■ **Pictures paired with source code**:
────────────────
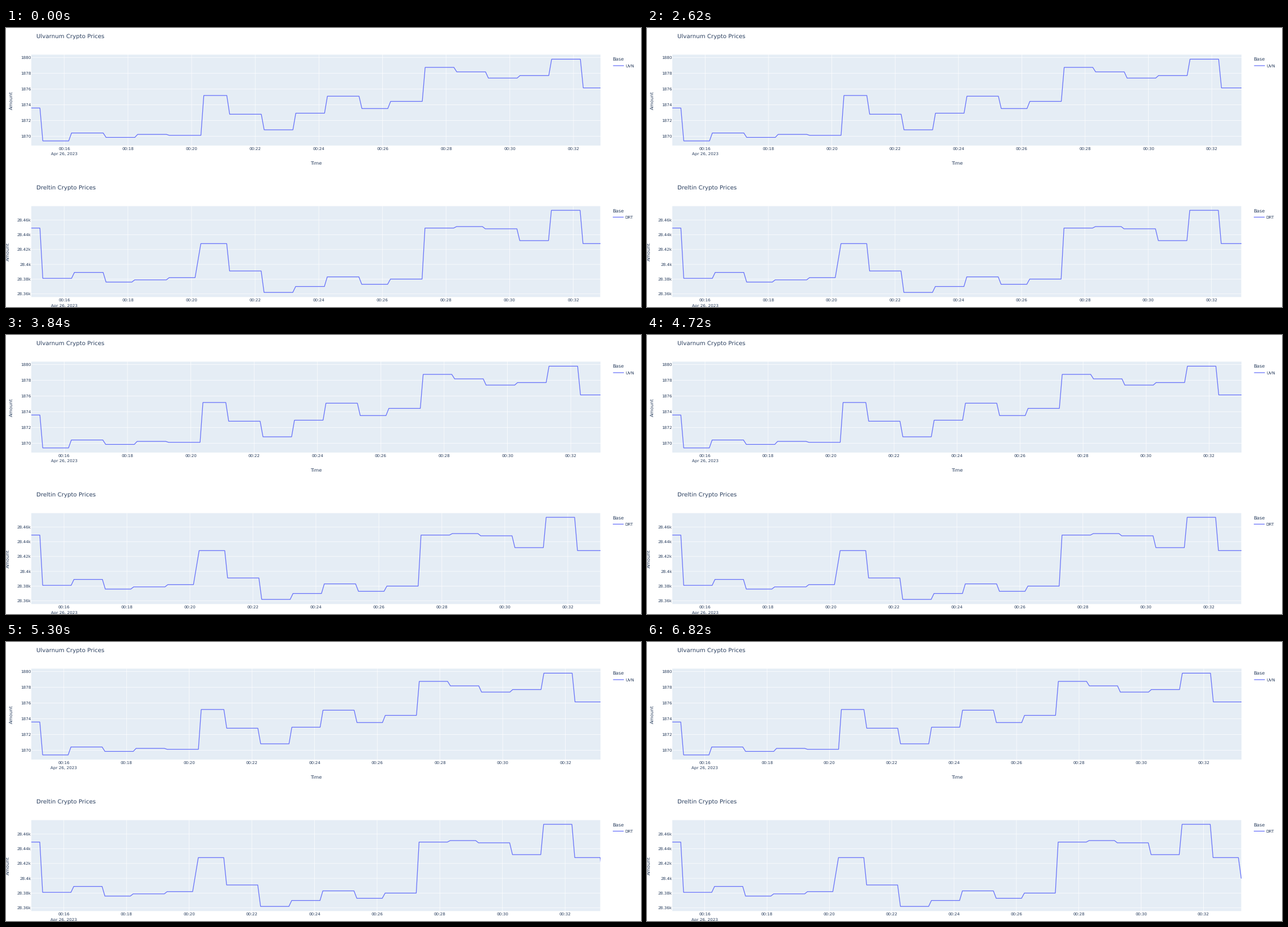
Recreate the animation shown at these times as a matplotlib script. Size 1129 by 496 pixels, loop 8000 ms.

```python
import matplotlib.pyplot as plt
from matplotlib.animation import FuncAnimation
from matplotlib.patches import Rectangle

W, H, DPI = 1129, 496, 64
STEP, LOOP = 20, 8000
PT = 72 / DPI
LEFT, TALL = 45, 161.6
SAMPLES = 198                      # samples across the first view
START, MINUTE = 14.9625, 11.07     # left edge in minutes, samples per minute
INK, PAPER, BLUE = "#2a3f5f", "#e5edf5", "#636efa"

plt.rcParams["font.family"] = "DejaVu Sans"
plt.rcParams["text.hinting"] = "none"
plt.rcParams["path.snap"] = False

fig = plt.figure(figsize=(W / DPI, H / DPI), dpi=DPI, facecolor="white")
ax = fig.add_axes([0, 0, 1, 1])
ax.set_xlim(0, W)
ax.set_ylim(H, 0)
ax.axis("off")


def label(x, y, text, size=7.2, ha="left"):
    """Text whose capitals are centred on y."""
    return ax.text(x, y + 0.36 * size, text, size=size * PT, color=INK,
                   ha=ha, va="baseline")


def stroke(xs, ys, color, width, **kw):
    return ax.plot(xs, ys, color=color, lw=width * PT, **kw)[0]


def price_path(prices, shift, slow):
    """Roughly one jump a minute, each ramping over one sample (two if slow)."""
    path = [(0, prices[0])]
    for i, (old, new) in enumerate(zip(prices, prices[1:])):
        at = round(3 + 11.055 * i) + shift.get(i, 0)
        path += [(at, old), (at + 1 + (i == slow), new)]
    path.append((path[-1][0] + SAMPLES, prices[-1]))
    return zip(*path)


class Panel:
    def __init__(self, top, width, name, ticker, amount_x, high, gap, grid,
                 tick_text, prices, changes, shift, slow=None):
        self.width, self.changes = width, changes
        base, right = top + TALL, LEFT + width
        box = Rectangle((LEFT, top), width, TALL, fc=PAPER, ec="none")
        ax.add_patch(box)

        first = top + grid[0]
        for i in range(6):
            y = first + grid[1] * i
            stroke([LEFT, right], [y, y], "white", 0.7)
            label(44.5, y, tick_text(high - gap * i), ha="right")

        self.ticks = []
        for m in range(16, 34, 2):
            line = stroke([0, 0], [top, base], "white", 0.7)
            text = label(0, base + 5.2, f"00:{m}", ha="center")
            self.ticks.append(((m - START) * MINUTE, line, text))
        self.date = label(0, base + 14.4, "Apr 26, 2023", ha="center")

        self.xs, values = price_path(prices, shift, slow)
        ys = [first + (high - v) * grid[1] / gap for v in values]
        self.curve = stroke(self.xs, ys, BLUE, 1.25, zorder=3,
                            solid_joinstyle="miter", solid_capstyle="butt")
        self.curve.set_clip_path(box)

        label(53.5, top - 33.4, f"{name} Crypto Prices", 10.2)
        ax.text(amount_x + 3, top + TALL / 2, "Amount", size=8.4 * PT,
                color=INK, rotation=90, rotation_mode="anchor",
                ha="center", va="baseline")
        label(right + 21.6, top + 7.7, "Base", 8.4)
        stroke([right + 23, right + 41], [top + 19.6] * 2, BLUE, 1.25)
        label(right + 44.2, top + 19.6, ticker)

    def update(self, t):
        view = SAMPLES + sum(t >= c for c in self.changes)
        scale = self.width / view
        self.curve.set_xdata([LEFT + x * scale for x in self.xs])
        for x, line, text in self.ticks:
            px = LEFT + x * scale
            line.set_xdata([px, px])
            text.set_x(px)
        self.date.set_x(LEFT + self.ticks[0][0] * scale)


upper = Panel(
    47.4, 1012, "Ulvarnum", "UVN", 8.7, 1880, 2, (5.1, 28), str,
    [1873.59, 1869.41, 1870.42, 1869.86, 1870.24, 1870.12, 1875.18, 1872.8,
     1870.82, 1872.93, 1875.09, 1873.52, 1874.43, 1878.75, 1878.18, 1877.39,
     1877.71, 1879.79, 1876.14],
    (800, 3860, 5300, 6820), {1: -1, 5: 1, 6: -1, 11: -1})

lower = Panel(
    316.7, 1011.5, "Dreltin", "DRT", 3, 28460, 20, (24.5, 26.3),
    lambda v: f"{v / 1000:.4g}k",
    [28449, 28381, 28389, 28376, 28379, 28382, 28428, 28391, 28362, 28370,
     28383, 28373, 28380, 28449, 28451, 28448, 28432, 28473, 28428, 28400],
    (800, 3840, 5300, 6820),
    {3: -1, 5: -1, 6: -1, 11: -1, 14: -1, 18: -1}, slow=5)

label(551, 239.5, "Time", 8.4, ha="center")


def draw(i):
    for panel in (upper, lower):
        panel.update(i * STEP)
    return []


anim = FuncAnimation(fig, draw, frames=LOOP // STEP, interval=STEP,
                     repeat=True, repeat_delay=0, blit=False)
plt.show()
```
────────────────
■ **REQUIRED ACTION**: A precise copy of each record, with the images removed, should be output.

■ **WRITTEN SOLUTION**:
Recreate the animation shown at these times as a matplotlib script. Size 1129 by 496 pixels, loop 8000 ms.

```python
import matplotlib.pyplot as plt
from matplotlib.animation import FuncAnimation
from matplotlib.patches import Rectangle

W, H, DPI = 1129, 496, 64
STEP, LOOP = 20, 8000
PT = 72 / DPI
LEFT, TALL = 45, 161.6
SAMPLES = 198                      # samples across the first view
START, MINUTE = 14.9625, 11.07     # left edge in minutes, samples per minute
INK, PAPER, BLUE = "#2a3f5f", "#e5edf5", "#636efa"

plt.rcParams["font.family"] = "DejaVu Sans"
plt.rcParams["text.hinting"] = "none"
plt.rcParams["path.snap"] = False

fig = plt.figure(figsize=(W / DPI, H / DPI), dpi=DPI, facecolor="white")
ax = fig.add_axes([0, 0, 1, 1])
ax.set_xlim(0, W)
ax.set_ylim(H, 0)
ax.axis("off")


def label(x, y, text, size=7.2, ha="left"):
    """Text whose capitals are centred on y."""
    return ax.text(x, y + 0.36 * size, text, size=size * PT, color=INK,
                   ha=ha, va="baseline")


def stroke(xs, ys, color, width, **kw):
    return ax.plot(xs, ys, color=color, lw=width * PT, **kw)[0]


def price_path(prices, shift, slow):
    """Roughly one jump a minute, each ramping over one sample (two if slow)."""
    path = [(0, prices[0])]
    for i, (old, new) in enumerate(zip(prices, prices[1:])):
        at = round(3 + 11.055 * i) + shift.get(i, 0)
        path += [(at, old), (at + 1 + (i == slow), new)]
    path.append((path[-1][0] + SAMPLES, prices[-1]))
    return zip(*path)


class Panel:
    def __init__(self, top, width, name, ticker, amount_x, high, gap, grid,
                 tick_text, prices, changes, shift, slow=None):
        self.width, self.changes = width, changes
        base, right = top + TALL, LEFT + width
        box = Rectangle((LEFT, top), width, TALL, fc=PAPER, ec="none")
        ax.add_patch(box)

        first = top + grid[0]
        for i in range(6):
            y = first + grid[1] * i
            stroke([LEFT, right], [y, y], "white", 0.7)
            label(44.5, y, tick_text(high - gap * i), ha="right")

        self.ticks = []
        for m in range(16, 34, 2):
            line = stroke([0, 0], [top, base], "white", 0.7)
            text = label(0, base + 5.2, f"00:{m}", ha="center")
            self.ticks.append(((m - START) * MINUTE, line, text))
        self.date = label(0, base + 14.4, "Apr 26, 2023", ha="center")

        self.xs, values = price_path(prices, shift, slow)
        ys = [first + (high - v) * grid[1] / gap for v in values]
        self.curve = stroke(self.xs, ys, BLUE, 1.25, zorder=3,
                            solid_joinstyle="miter", solid_capstyle="butt")
        self.curve.set_clip_path(box)

        label(53.5, top - 33.4, f"{name} Crypto Prices", 10.2)
        ax.text(amount_x + 3, top + TALL / 2, "Amount", size=8.4 * PT,
                color=INK, rotation=90, rotation_mode="anchor",
                ha="center", va="baseline")
        label(right + 21.6, top + 7.7, "Base", 8.4)
        stroke([right + 23, right + 41], [top + 19.6] * 2, BLUE, 1.25)
        label(right + 44.2, top + 19.6, ticker)

    def update(self, t):
        view = SAMPLES + sum(t >= c for c in self.changes)
        scale = self.width / view
        self.curve.set_xdata([LEFT + x * scale for x in self.xs])
        for x, line, text in self.ticks:
            px = LEFT + x * scale
            line.set_xdata([px, px])
            text.set_x(px)
        self.date.set_x(LEFT + self.ticks[0][0] * scale)


upper = Panel(
    47.4, 1012, "Ulvarnum", "UVN", 8.7, 1880, 2, (5.1, 28), str,
    [1873.59, 1869.41, 1870.42, 1869.86, 1870.24, 1870.12, 1875.18, 1872.8,
     1870.82, 1872.93, 1875.09, 1873.52, 1874.43, 1878.75, 1878.18, 1877.39,
     1877.71, 1879.79, 1876.14],
    (800, 3860, 5300, 6820), {1: -1, 5: 1, 6: -1, 11: -1})

lower = Panel(
    316.7, 1011.5, "Dreltin", "DRT", 3, 28460, 20, (24.5, 26.3),
    lambda v: f"{v / 1000:.4g}k",
    [28449, 28381, 28389, 28376, 28379, 28382, 28428, 28391, 28362, 28370,
     28383, 28373, 28380, 28449, 28451, 28448, 28432, 28473, 28428, 28400],
    (800, 3840, 5300, 6820),
    {3: -1, 5: -1, 6: -1, 11: -1, 14: -1, 18: -1}, slow=5)

label(551, 239.5, "Time", 8.4, ha="center")


def draw(i):
    for panel in (upper, lower):
        panel.update(i * STEP)
    return []


anim = FuncAnimation(fig, draw, frames=LOOP // STEP, interval=STEP,
                     repeat=True, repeat_delay=0, blit=False)
plt.show()
```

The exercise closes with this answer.